**Assignment**.
In the listing that follows, count the lines that include "solid", and answer with the total alone.

**Dataset records**.

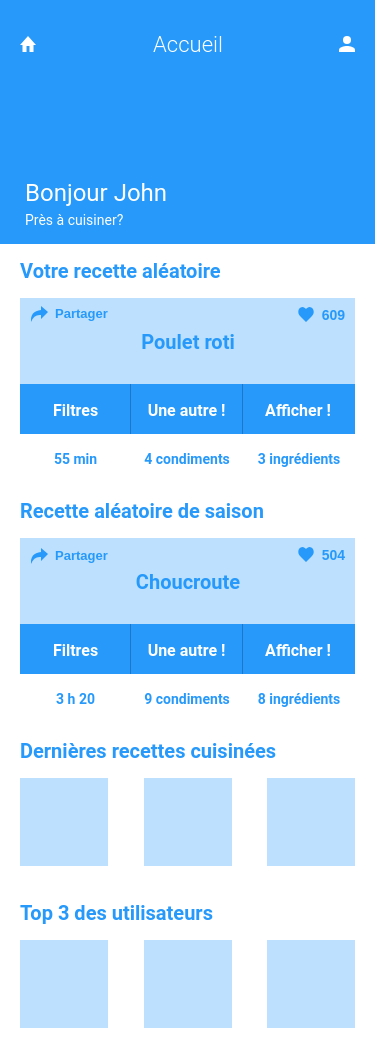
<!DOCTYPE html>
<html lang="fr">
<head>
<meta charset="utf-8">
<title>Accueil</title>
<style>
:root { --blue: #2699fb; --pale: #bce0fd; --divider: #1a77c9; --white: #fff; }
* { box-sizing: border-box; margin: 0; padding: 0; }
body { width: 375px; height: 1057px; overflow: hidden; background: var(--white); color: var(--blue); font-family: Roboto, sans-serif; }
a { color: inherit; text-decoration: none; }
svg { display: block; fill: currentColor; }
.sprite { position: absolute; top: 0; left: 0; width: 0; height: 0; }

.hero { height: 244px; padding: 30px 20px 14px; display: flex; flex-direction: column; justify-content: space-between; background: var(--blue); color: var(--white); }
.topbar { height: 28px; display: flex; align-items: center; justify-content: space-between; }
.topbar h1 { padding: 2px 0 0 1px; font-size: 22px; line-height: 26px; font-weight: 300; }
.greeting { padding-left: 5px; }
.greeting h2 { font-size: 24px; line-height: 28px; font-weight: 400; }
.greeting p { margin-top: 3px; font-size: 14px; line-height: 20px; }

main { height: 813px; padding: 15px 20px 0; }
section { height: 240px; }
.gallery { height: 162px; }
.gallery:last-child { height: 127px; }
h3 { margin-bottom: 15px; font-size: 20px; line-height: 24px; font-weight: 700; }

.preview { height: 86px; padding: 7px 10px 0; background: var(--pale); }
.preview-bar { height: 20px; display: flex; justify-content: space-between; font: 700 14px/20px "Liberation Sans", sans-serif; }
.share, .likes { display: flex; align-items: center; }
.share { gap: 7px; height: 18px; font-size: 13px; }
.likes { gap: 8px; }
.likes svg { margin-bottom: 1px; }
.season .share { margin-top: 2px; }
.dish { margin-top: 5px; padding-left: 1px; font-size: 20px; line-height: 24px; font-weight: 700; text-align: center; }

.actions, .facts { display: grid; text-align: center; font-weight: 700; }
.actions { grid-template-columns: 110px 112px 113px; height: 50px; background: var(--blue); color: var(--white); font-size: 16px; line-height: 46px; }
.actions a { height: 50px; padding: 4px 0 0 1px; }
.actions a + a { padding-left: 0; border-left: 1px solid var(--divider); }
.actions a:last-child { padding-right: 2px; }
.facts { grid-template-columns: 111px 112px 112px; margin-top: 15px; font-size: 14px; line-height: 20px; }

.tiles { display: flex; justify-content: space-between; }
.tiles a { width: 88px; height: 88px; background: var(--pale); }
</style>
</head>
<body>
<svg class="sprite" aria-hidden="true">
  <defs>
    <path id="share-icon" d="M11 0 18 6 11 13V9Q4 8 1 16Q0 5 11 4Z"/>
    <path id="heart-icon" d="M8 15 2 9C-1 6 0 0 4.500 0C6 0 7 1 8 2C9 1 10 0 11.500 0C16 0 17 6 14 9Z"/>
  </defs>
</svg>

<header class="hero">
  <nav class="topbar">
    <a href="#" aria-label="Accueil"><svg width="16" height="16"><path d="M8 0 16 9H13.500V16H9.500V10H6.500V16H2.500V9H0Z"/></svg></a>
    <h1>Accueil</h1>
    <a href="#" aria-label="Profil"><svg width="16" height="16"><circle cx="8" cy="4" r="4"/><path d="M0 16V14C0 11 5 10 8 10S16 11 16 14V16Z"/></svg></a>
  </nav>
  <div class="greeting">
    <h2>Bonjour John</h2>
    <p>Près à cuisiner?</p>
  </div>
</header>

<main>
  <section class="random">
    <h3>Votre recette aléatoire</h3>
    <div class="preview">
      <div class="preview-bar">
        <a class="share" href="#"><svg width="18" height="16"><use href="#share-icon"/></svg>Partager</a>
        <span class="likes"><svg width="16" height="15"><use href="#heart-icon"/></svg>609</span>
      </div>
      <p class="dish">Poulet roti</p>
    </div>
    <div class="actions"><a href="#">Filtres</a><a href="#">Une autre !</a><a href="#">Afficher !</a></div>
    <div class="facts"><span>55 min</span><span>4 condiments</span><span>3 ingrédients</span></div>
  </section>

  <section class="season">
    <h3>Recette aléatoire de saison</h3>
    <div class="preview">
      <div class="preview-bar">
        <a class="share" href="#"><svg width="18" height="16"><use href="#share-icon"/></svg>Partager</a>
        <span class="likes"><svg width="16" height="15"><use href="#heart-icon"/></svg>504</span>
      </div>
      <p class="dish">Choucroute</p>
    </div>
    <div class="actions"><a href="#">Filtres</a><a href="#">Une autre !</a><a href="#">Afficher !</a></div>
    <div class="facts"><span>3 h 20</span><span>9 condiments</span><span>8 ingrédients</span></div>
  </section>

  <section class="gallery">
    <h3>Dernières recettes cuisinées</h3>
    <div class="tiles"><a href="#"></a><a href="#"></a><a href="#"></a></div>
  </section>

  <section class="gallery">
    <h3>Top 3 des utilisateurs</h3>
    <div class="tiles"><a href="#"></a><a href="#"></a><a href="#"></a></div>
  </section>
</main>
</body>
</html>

==

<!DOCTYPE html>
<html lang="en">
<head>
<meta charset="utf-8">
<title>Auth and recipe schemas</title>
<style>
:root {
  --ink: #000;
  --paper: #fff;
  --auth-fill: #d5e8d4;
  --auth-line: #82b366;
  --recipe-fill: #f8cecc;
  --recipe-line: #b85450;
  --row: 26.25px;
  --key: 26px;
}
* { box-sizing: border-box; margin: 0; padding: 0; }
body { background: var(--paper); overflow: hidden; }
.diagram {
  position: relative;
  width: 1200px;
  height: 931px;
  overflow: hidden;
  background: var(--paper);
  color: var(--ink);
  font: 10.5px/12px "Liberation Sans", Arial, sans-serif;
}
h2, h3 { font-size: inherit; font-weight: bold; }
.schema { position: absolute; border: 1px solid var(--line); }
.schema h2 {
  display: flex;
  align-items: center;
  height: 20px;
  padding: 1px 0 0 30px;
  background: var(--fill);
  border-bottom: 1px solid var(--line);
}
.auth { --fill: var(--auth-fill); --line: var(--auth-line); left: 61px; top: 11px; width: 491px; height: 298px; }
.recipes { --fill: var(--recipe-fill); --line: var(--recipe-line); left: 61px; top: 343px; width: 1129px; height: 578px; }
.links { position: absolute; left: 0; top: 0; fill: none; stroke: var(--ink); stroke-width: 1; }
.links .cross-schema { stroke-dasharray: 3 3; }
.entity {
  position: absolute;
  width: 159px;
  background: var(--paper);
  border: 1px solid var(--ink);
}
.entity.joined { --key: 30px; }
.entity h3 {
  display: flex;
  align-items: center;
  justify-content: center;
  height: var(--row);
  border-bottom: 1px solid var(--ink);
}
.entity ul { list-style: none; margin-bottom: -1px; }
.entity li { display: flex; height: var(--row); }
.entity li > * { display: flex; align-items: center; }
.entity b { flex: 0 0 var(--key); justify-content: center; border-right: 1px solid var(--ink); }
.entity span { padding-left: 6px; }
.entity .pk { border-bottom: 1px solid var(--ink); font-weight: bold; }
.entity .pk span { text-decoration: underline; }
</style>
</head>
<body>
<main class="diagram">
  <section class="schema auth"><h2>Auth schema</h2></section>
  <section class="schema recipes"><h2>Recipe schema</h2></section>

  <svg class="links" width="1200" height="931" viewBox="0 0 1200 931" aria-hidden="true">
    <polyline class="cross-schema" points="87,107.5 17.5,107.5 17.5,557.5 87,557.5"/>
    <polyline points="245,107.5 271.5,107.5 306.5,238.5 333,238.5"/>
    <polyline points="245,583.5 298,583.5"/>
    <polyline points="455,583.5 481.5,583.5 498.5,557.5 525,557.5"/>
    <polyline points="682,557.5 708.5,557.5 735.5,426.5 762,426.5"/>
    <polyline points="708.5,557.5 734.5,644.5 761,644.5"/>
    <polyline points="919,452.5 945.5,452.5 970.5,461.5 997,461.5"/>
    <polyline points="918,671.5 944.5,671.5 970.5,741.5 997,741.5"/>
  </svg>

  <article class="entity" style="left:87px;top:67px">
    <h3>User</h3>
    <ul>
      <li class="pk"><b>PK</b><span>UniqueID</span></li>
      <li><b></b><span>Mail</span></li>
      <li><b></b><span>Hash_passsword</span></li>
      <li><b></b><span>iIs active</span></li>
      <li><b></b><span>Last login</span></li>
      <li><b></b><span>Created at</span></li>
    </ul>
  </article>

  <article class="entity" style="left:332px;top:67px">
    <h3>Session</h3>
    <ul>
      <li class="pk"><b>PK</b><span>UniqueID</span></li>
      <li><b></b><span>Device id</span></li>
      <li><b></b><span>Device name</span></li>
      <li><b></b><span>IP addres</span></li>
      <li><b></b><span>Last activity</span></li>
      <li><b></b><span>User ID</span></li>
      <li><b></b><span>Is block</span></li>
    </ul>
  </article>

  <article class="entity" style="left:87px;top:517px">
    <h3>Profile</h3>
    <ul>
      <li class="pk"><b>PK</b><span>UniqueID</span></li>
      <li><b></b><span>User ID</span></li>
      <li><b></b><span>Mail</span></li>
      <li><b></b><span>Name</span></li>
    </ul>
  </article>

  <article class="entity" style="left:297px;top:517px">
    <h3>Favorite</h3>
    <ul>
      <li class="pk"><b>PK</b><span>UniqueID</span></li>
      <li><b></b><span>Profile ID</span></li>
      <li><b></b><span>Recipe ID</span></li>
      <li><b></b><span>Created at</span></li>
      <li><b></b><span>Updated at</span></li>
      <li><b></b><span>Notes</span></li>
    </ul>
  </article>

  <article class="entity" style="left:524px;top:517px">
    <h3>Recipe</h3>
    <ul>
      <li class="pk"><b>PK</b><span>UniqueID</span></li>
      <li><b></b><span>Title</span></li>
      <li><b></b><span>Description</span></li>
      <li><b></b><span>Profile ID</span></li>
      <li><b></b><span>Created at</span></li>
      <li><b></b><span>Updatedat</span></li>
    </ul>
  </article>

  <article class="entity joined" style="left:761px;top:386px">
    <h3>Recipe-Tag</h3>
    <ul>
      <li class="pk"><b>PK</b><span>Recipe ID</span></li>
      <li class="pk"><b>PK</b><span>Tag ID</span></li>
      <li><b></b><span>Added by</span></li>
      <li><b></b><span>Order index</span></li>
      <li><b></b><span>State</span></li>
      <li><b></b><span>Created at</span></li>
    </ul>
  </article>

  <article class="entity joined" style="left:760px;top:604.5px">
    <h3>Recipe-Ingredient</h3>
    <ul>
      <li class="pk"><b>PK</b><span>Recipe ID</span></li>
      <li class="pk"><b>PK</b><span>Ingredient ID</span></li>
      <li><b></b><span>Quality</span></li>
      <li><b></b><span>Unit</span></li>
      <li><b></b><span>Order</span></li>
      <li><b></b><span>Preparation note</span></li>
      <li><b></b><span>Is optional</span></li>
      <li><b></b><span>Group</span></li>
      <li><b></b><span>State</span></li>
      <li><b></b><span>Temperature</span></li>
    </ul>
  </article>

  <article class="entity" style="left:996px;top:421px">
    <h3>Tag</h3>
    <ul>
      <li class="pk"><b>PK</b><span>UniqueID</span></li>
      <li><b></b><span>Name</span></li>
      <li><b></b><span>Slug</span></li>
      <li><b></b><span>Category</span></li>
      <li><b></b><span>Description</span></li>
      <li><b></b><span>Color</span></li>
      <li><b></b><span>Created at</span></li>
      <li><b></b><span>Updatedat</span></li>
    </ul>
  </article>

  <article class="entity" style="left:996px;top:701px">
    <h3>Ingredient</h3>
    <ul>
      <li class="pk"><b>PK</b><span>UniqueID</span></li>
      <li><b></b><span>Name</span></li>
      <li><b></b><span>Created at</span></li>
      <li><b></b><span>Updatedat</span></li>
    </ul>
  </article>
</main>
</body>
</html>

* * *

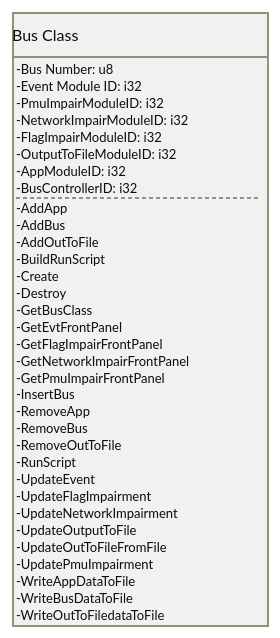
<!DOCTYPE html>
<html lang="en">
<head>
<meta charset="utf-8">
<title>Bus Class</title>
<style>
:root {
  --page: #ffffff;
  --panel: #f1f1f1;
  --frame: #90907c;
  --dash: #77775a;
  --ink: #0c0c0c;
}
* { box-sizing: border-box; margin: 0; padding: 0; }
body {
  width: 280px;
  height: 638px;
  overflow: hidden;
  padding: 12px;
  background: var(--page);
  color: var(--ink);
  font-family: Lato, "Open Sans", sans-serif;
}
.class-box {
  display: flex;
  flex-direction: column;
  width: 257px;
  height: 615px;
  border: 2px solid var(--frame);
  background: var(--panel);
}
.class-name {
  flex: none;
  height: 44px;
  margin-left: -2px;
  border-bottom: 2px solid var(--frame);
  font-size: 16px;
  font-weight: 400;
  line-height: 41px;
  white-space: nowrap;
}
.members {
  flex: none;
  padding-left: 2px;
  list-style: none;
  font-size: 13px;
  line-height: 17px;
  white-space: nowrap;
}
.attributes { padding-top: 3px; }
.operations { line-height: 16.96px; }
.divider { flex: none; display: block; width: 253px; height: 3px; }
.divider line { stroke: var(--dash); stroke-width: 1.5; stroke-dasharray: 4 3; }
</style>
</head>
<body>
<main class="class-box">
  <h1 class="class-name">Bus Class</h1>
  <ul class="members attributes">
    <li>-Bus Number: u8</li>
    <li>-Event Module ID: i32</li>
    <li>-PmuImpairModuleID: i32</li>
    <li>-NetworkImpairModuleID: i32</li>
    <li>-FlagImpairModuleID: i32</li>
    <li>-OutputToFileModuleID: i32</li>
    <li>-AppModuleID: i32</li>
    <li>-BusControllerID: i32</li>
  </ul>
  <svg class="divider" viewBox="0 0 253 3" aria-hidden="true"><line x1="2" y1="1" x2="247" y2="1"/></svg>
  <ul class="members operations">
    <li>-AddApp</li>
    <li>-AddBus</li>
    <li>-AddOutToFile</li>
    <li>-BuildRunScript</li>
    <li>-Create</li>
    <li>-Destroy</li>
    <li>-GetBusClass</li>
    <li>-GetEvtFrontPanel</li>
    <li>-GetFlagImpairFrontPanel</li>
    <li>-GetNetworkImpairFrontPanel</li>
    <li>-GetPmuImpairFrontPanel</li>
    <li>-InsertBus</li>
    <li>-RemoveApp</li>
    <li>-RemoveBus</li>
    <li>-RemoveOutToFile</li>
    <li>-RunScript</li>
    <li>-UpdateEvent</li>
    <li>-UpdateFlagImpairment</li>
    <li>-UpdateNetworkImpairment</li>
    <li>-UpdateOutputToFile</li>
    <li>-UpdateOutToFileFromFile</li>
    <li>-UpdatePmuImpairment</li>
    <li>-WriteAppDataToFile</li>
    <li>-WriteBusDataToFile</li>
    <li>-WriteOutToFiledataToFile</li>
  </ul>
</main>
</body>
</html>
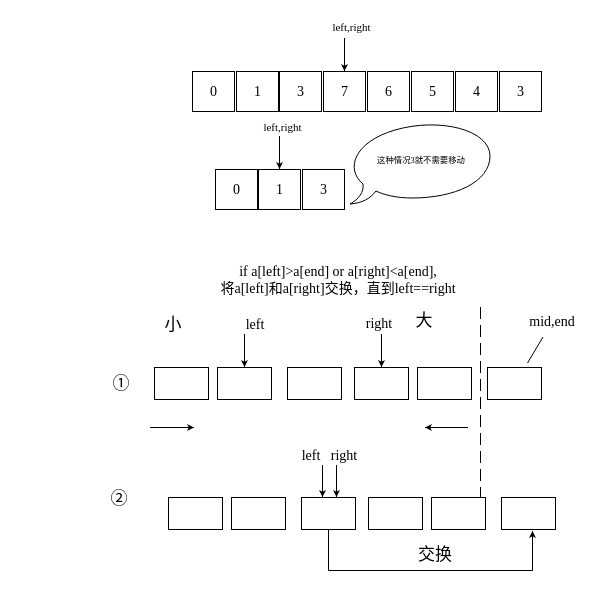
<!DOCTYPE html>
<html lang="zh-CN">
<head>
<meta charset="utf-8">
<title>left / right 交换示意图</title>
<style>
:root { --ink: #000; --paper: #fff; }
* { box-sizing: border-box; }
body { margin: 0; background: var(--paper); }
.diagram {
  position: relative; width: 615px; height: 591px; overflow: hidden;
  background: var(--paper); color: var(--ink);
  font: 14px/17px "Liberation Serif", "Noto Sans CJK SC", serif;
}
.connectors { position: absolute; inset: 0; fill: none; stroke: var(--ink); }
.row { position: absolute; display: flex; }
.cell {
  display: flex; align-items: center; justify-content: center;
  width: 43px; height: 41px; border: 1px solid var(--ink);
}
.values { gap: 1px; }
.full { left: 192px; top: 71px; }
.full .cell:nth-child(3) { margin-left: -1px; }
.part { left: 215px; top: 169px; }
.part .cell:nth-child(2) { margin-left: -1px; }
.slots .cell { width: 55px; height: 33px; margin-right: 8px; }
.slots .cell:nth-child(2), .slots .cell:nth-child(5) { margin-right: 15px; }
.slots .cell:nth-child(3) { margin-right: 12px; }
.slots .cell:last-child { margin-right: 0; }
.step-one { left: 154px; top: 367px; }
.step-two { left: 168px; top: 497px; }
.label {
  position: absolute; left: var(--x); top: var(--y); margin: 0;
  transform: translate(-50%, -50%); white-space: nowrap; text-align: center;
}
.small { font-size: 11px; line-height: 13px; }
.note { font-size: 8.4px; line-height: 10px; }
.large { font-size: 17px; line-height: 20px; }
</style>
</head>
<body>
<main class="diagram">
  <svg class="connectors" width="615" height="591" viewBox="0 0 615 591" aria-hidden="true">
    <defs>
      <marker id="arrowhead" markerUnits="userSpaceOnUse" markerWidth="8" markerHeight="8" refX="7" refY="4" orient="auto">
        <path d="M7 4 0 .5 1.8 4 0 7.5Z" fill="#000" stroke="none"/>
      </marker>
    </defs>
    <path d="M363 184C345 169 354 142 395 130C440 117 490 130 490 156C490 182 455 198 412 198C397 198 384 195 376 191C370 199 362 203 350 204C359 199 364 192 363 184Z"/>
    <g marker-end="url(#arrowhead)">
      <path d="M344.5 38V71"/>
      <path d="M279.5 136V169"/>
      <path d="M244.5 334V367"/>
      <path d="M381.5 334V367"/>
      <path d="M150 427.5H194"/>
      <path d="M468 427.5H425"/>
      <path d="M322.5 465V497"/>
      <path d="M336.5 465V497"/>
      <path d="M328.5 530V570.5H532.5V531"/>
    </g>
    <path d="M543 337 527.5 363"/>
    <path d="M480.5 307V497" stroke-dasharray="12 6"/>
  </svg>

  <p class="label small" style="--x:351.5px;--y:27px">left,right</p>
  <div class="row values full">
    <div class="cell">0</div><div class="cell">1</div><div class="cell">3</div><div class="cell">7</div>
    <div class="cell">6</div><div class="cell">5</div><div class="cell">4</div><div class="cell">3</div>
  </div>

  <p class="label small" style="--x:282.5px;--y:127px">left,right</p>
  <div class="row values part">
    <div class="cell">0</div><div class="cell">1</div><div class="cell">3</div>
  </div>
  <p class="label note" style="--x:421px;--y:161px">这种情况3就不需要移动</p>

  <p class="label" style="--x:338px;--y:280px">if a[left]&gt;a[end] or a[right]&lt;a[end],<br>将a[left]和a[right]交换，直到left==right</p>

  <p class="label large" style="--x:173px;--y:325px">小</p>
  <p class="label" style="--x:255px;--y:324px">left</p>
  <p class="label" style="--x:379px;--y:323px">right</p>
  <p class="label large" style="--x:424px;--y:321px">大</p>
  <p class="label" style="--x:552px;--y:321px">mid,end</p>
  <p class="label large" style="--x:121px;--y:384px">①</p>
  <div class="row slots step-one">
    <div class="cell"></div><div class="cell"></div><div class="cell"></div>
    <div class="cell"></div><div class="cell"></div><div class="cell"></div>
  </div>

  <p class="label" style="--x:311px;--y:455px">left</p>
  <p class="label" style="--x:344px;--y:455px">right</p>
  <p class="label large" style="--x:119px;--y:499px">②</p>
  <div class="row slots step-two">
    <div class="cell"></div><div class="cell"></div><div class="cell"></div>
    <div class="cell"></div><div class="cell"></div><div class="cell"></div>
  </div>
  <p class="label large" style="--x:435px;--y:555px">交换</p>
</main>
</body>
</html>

**Response for this exercise**.
10